My primary work on the Engineering 89/90 team responsible for the electric powertrain of the 2016 DFR car has been on the accumulator — the electrical energy storage device for the vehicle. I’ve spent a lot of time looking for the right battery cell. Even though I had prior experience with battery cells, it’s been a very difficult task! Balancing the energy density with the power density of a cell demands a keen understanding of the overall strategy for the electric powertrain…are we willing to accept more weight in order to gain more power output from the accumulator? Design risks (i.e., risks to functionality and timeline) are were a major factor in the battery pack design. How difficult is it to weld together many small cylindrical cells? How can we circumvent the significant design challenge that is building a battery pack with mechanically unprotected pouch cells? All these considerations, in conjunction with the significant challenge of sourcing viable lithium ion cells from non-OEM suppliers, slowed the process of cell selection (and battery architecture choice), but then, just in the nick of time, we found a prismatic li-ion cell that is perfect for our car!
The cell we’ve chosen is highly power-dense and reasonably energy dense (extremely energy dense in comparison to other prismatic cells, at 104 Wh/kg) and comes from a Florida supplier called Lithionics. We are extremely excited by the level of safety and stability (especially when we are talking about lithium ion chemistry) that the cell affords us. That high level of safety is right in line with the “professionally constructed” component of our team’s 2016 vision. The cells are en route and pack design iterations are underway, and right after Christmas, the mad rush to construct the battery pack will begin!
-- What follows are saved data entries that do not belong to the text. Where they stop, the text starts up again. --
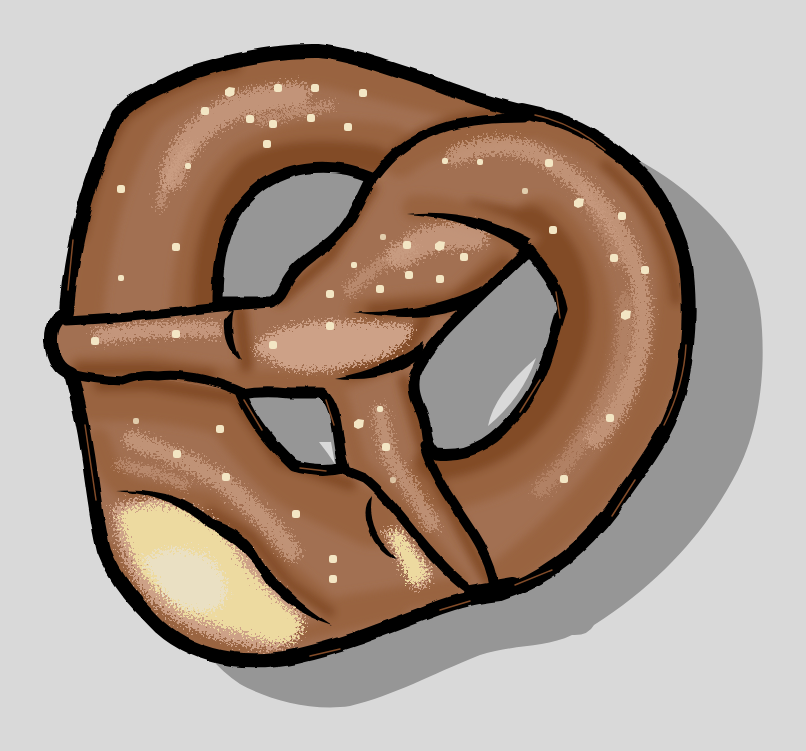
<!DOCTYPE html>
<html lang="en">
<head>
<meta charset="utf-8">
<title>Soft pretzel illustration</title>
<style>
:root{--paper:#d9d9d9;--shadow:#969696;--crust:#a27052;--crust-mid:#996340;--crust-dark:#824b28;--shine:#cda187;--crumb:#eddaa0;--crumb-light:#eae0c3;--salt:#f3e6c4;--ink:#000}
html,body{margin:0;padding:0;overflow:hidden;background:var(--paper)}
svg{display:block}
.paper{fill:var(--paper)}
.shadow{fill:var(--shadow)}
.crust{fill:var(--crust)}
.mid{fill:none;stroke:var(--crust-mid);stroke-linecap:round}
.dark{fill:none;stroke:var(--crust-dark);stroke-linecap:round}
.shine{fill:none;stroke:var(--shine);stroke-linecap:round}
.shine-fill{fill:var(--shine)}
.crumb{fill:var(--crumb)}
.crumb-light{fill:var(--crumb-light)}
.salt{fill:var(--salt)}
.ink{fill:none;stroke:var(--ink);stroke-linecap:round;stroke-linejoin:round}
.ink-fill{fill:var(--ink)}
.glint{fill:none;stroke:var(--crust-dark);stroke-width:1.5;stroke-linecap:round}
</style>
</head>
<body>
<svg width="806" height="751" viewBox="0 0 806 751" role="img" aria-label="Drawing of a salted soft pretzel with a grey shadow">
<defs>
<filter id="grain" x="0" y="0" width="806" height="751" filterUnits="userSpaceOnUse">
<feTurbulence type="fractalNoise" baseFrequency="0.45" numOctaves="2" seed="4" result="noise"/>
<feDisplacementMap in="SourceGraphic" in2="noise" scale="26" xChannelSelector="R" yChannelSelector="G"/>
</filter>
<filter id="soft" x="0" y="0" width="806" height="751" filterUnits="userSpaceOnUse">
<feGaussianBlur stdDeviation="4"/>
</filter>
<filter id="rough" x="0" y="0" width="806" height="751" filterUnits="userSpaceOnUse">
<feTurbulence type="fractalNoise" baseFrequency="0.04" numOctaves="2" seed="9" result="noise"/>
<feDisplacementMap in="SourceGraphic" in2="noise" scale="5" xChannelSelector="R" yChannelSelector="G"/>
</filter>
<path id="outline" d="M524 112C490 104 455 92 425 80C388 68 352 54 318 51C270 50 225 62 190 73L150 92Q128 102 117 116C104 145 88 190 82 216C76 245 69 275 67 313Q50 320 51 342Q54 368 71 374C78 400 84 428 88 455C92 480 96 520 104 551C115 580 135 602 160 627C180 645 205 655 232 659Q265 663 300 655C345 645 380 630 420 615C450 603 470 597 500 594C545 580 590 545 622 495C655 450 675 420 682 380C690 340 690 300 686 265C680 235 665 205 645 178C615 145 570 118 524 112Z"/>
<path id="hole-left" d="M217 302C217 265 221 226 248 198C280 164 330 160 372 177C360 200 350 230 326 246C300 264 292 272 284 288Q279 299 270 302Z"/>
<path id="hole-right" d="M528 250C542 268 558 285 562 308C552 335 548 375 520 410C500 437 475 458 436 454Q427 446 426 430C424 410 410 398 415 375C428 340 470 308 528 250Z"/>
<path id="hole-low" d="M241 394Q262 390 290 393L322 393C340 408 335 440 344 468Q320 474 294 466C272 445 254 424 241 394Z"/>
<clipPath id="dough"><use href="#outline"/></clipPath>
<clipPath id="loops"><path d="M0 0H806V751H0Z"/></clipPath>
<clipPath id="upper-left"><path d="M0 0H520V112C460 118 420 128 390 156L372 180L270 304L66 318H0Z"/></clipPath>
<clipPath id="upper-right"><path d="M527 116C465 118 425 128 396 153L372 180L326 246L284 288L270 302L66 318L45 345L72 374Q105 384 150 377L240 392L322 393L344 470L470 592L500 594L806 620V90Z"/></clipPath>
<clipPath id="lower"><path d="M60 374Q105 384 150 377L240 392L294 466L350 474L380 494L430 555L470 594L400 700H60Z"/></clipPath>
<rect id="grain-s" class="salt" x="-3" y="-3" width="6" height="6" rx="2"/>
<rect id="grain-m" class="salt" x="-4" y="-4" width="8" height="8" rx="2.5"/>
<path id="grain-l" class="salt" d="M-5 -2L-1 -5L5 -4L4 3L-1 5L-5 3Z"/>
</defs>

<rect class="paper" width="806" height="751"/>
<path id="cast-shadow" class="shadow" d="M596 140C640 158 680 182 712 216C745 250 760 285 762 330C765 380 758 430 738 470C710 525 665 580 594 625Q588 636 572 635C545 648 515 644 480 655C430 675 395 695 350 706C310 712 265 698 240 684Q222 672 208 655L500 560Z"/>

<g id="pretzel" clip-path="url(#dough)">
<use href="#outline" class="crust"/>

<g id="upper-left-loop" clip-path="url(#upper-left)">
<g filter="url(#soft)">
<path class="mid" stroke-width="36" d="M86 310C92 240 110 170 145 115C200 68 290 55 350 75L500 112"/>
<path class="mid" stroke-width="50" d="M195 310C200 240 215 195 250 165Q300 135 390 150"/>
<path class="dark" stroke-width="30" d="M206 310C206 240 224 200 250 172Q290 146 374 160"/>
<path class="dark" stroke-width="14" d="M80 235C92 180 108 140 125 115C170 82 210 70 235 66"/>
<path class="dark" stroke-width="12" d="M380 170Q410 125 500 112"/>
</g>
<g filter="url(#grain)">
<path class="shine" stroke-width="24" opacity=".75" d="M172 178Q180 142 210 122Q240 98 298 95"/>
<path class="shine" stroke-width="8" opacity=".6" d="M160 205Q166 175 190 146M260 120L330 106"/>
</g>
</g>

<g id="right-loop" clip-path="url(#upper-right)">
<path class="crust" d="M0 0H806V751H0Z"/>
<g filter="url(#soft)">
<path class="mid" stroke-width="34" d="M400 160Q440 126 540 122C630 150 668 210 674 280C678 380 630 480 500 578"/>
<path class="mid" stroke-width="66" d="M540 230C590 280 590 350 552 408Q520 465 440 478"/>
<path class="dark" stroke-width="42" d="M530 226C575 260 582 320 554 372Q520 448 436 460"/>
<path class="dark" stroke-width="11" d="M605 165C650 205 672 250 676 300M470 205L525 215"/>
<path class="mid" stroke-width="26" d="M415 208Q460 206 520 240L460 300L360 312"/>
<path class="dark" stroke-width="14" d="M505 262L450 304L372 310"/>
<path class="mid" stroke-width="24" d="M80 368L150 366L250 382L330 384L410 352"/>
<path class="dark" stroke-width="15" d="M80 370L150 370L210 376M425 318Q400 370 350 372M240 312L246 365"/>
<path class="mid" stroke-width="18" d="M340 400L358 464L400 508L462 582M410 390L424 440"/>
<path class="dark" stroke-width="12" d="M404 380L424 450M430 470L488 580M280 300L330 256L372 188"/>
</g>
<g filter="url(#grain)">
<path class="shine" stroke-width="17" opacity=".7" d="M455 156Q505 134 548 160Q598 192 624 240Q650 292 640 350Q630 400 595 440"/>
<path class="shine" stroke-width="14" opacity=".35" d="M625 300Q630 370 590 425Q570 465 540 490M580 190Q610 230 618 260"/>
<path class="shine" stroke-width="26" opacity=".75" d="M400 256Q430 232 474 236"/>
<path class="shine" stroke-width="12" opacity=".5" d="M350 290Q380 260 412 248"/>
<path class="shine-fill" d="M252 350C270 322 320 320 358 322L414 326Q408 350 374 360Q320 376 284 368Z"/>
<path class="shine" stroke-width="14" opacity=".8" d="M100 336Q160 328 215 330"/>
<path class="shine" stroke-width="14" opacity=".65" d="M380 412L388 455Q410 485 432 524"/>
</g>
</g>

<g id="lower-loop" clip-path="url(#lower)">
<path class="crust" d="M60 370H500V700H60Z"/>
<g filter="url(#soft)">
<path class="mid" stroke-width="54" d="M95 395Q160 390 230 410Q270 465 300 485L372 520"/>
<path class="dark" stroke-width="14" d="M100 385L150 384L235 398L280 460L350 484"/>
<path class="mid" stroke-width="24" d="M98 440Q110 480 130 490L210 505L270 560L330 610L450 590"/>
<path class="dark" stroke-width="11" d="M210 512L250 535L290 584L330 612"/>
<path class="mid" stroke-width="16" d="M110 550Q150 625 230 650L400 610"/>
</g>
<g filter="url(#grain)">
<path class="shine" stroke-width="17" opacity=".7" d="M132 440Q180 455 220 480Q260 510 292 552"/>
<path class="shine" stroke-width="9" opacity=".5" d="M120 465Q155 470 185 485"/>
<path class="shine-fill" d="M112 508Q150 488 198 510Q232 530 252 555Q280 590 302 615Q310 645 270 650Q190 640 150 600Q116 560 112 508Z"/>
<path class="crumb" d="M118 515Q155 494 195 516Q228 535 245 566Q270 595 302 622Q300 645 270 642Q215 625 185 614Q150 590 135 560Z"/>
<path class="crumb-light" d="M142 560Q170 540 206 556Q236 580 222 605Q200 622 168 598Z"/>
<path class="shine-fill" d="M383 530L402 530L432 570Q428 592 412 588Z"/>
<path class="crumb" d="M390 530L404 536L428 574Q420 588 408 580Z"/>
</g>
</g>

<g id="salt">
<use href="#grain-l" x="230" y="92"/><use href="#grain-m" x="278" y="88"/><use href="#grain-m" x="315" y="88"/><use href="#grain-m" x="363" y="93"/><use href="#grain-m" x="205" y="111"/><use href="#grain-m" x="250" y="119"/><use href="#grain-m" x="273" y="124"/><use href="#grain-m" x="311" y="118"/><use href="#grain-m" x="348" y="127"/><use href="#grain-m" x="267" y="144"/><use href="#grain-s" x="188" y="166"/><use href="#grain-m" x="121" y="189"/><use href="#grain-m" x="176" y="247"/><use href="#grain-s" x="121" y="278"/>
<use href="#grain-s" x="445" y="161"/><use href="#grain-s" x="480" y="162"/><use href="#grain-m" x="549" y="163"/><use href="#grain-s" x="525" y="191" opacity=".8"/><use href="#grain-l" x="579" y="203"/><use href="#grain-m" x="622" y="216"/><use href="#grain-m" x="553" y="230"/><use href="#grain-m" x="614" y="258"/><use href="#grain-m" x="645" y="270"/><use href="#grain-l" x="626" y="315"/><use href="#grain-m" x="610" y="418"/><use href="#grain-m" x="564" y="479"/>
<use href="#grain-s" x="383" y="237" opacity=".8"/><use href="#grain-m" x="407" y="245"/><use href="#grain-l" x="440" y="246"/><use href="#grain-m" x="464" y="257"/><use href="#grain-s" x="354" y="265"/><use href="#grain-m" x="409" y="275"/><use href="#grain-m" x="440" y="279"/><use href="#grain-m" x="380" y="289"/><use href="#grain-m" x="330" y="294"/><use href="#grain-m" x="330" y="326"/><use href="#grain-m" x="273" y="345"/><use href="#grain-m" x="95" y="341"/><use href="#grain-m" x="176" y="334"/>
<use href="#grain-s" x="380" y="409"/><use href="#grain-l" x="359" y="424"/><use href="#grain-m" x="386" y="447"/><use href="#grain-s" x="393" y="480" opacity=".7"/><use href="#grain-s" x="136" y="421" opacity=".8"/><use href="#grain-m" x="220" y="429"/><use href="#grain-m" x="177" y="454"/><use href="#grain-m" x="226" y="477"/><use href="#grain-m" x="296" y="514"/><use href="#grain-m" x="333" y="559"/><use href="#grain-m" x="333" y="579"/>
</g>
</g>

<g id="holes">
<g class="shadow"><use href="#hole-left"/><use href="#hole-right"/><use href="#hole-low"/></g>
<path class="paper" d="M488 426Q494 394 536 358Q522 398 488 426Z"/>
<path class="paper" d="M319 442L331 442L335 464Q327 452 319 442Z"/>
</g>

<g id="linework" filter="url(#rough)">
<use href="#outline" class="ink" stroke-width="14"/>
<g class="ink" stroke-width="11"><use href="#hole-left"/><use href="#hole-right"/><use href="#hole-low"/></g>
<g class="ink" stroke-width="9">
<path d="M524 118C465 118 425 128 396 153Q380 168 368 186"/>
<path d="M66 321Q130 318 180 312Q220 306 270 303"/>
<path d="M70 374Q95 380 122 381Q140 374 158 376Q195 372 243 393"/>
<path d="M344 470L364 478C380 490 400 515 418 538Q446 572 466 587"/>
<path d="M424 445C432 475 455 505 474 535Q491 562 494 586"/>
</g>
<path class="ink" stroke-width="16" d="M472 593L514 586M522 111L540 115"/>
<g class="ink-fill">
<path d="M408 214Q470 207 532 240L522 251Q470 218 408 214Z"/>
<path d="M354 312Q425 314 482 286L474 304Q430 325 354 312Z"/>
<path d="M335 378Q388 368 424 342L422 356Q390 384 335 378Z"/>
<path d="M234 308Q228 334 241 361Q222 346 224 320Z"/>
<path d="M372 497Q366 530 397 559Q386 558 374 540Q358 512 372 497Z"/>
<path d="M116 490Q176 486 213 520Q248 530 262 560Q284 594 332 625Q290 612 268 584Q246 546 208 528Q172 494 116 490Z"/>
</g>
</g>

<g id="outline-glints" class="glint">
<path d="M68 290L73 240M85 425L96 500M535 115Q575 124 605 150M686 345Q684 385 664 425M635 480L612 516M552 570L515 585M310 656L340 649M440 610L470 601M556 292L560 318M540 380L520 412M326 400L334 425M300 468L326 471M244 400L262 430"/>
</g>
</svg>
</body>
</html>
Wish us luck, because without a battery, we cannot store the electricity we need to spin our motor and drive this car (hopefully down Victory Lane come May 2016).
Ben Parker ’16
Primary Accumulator Designer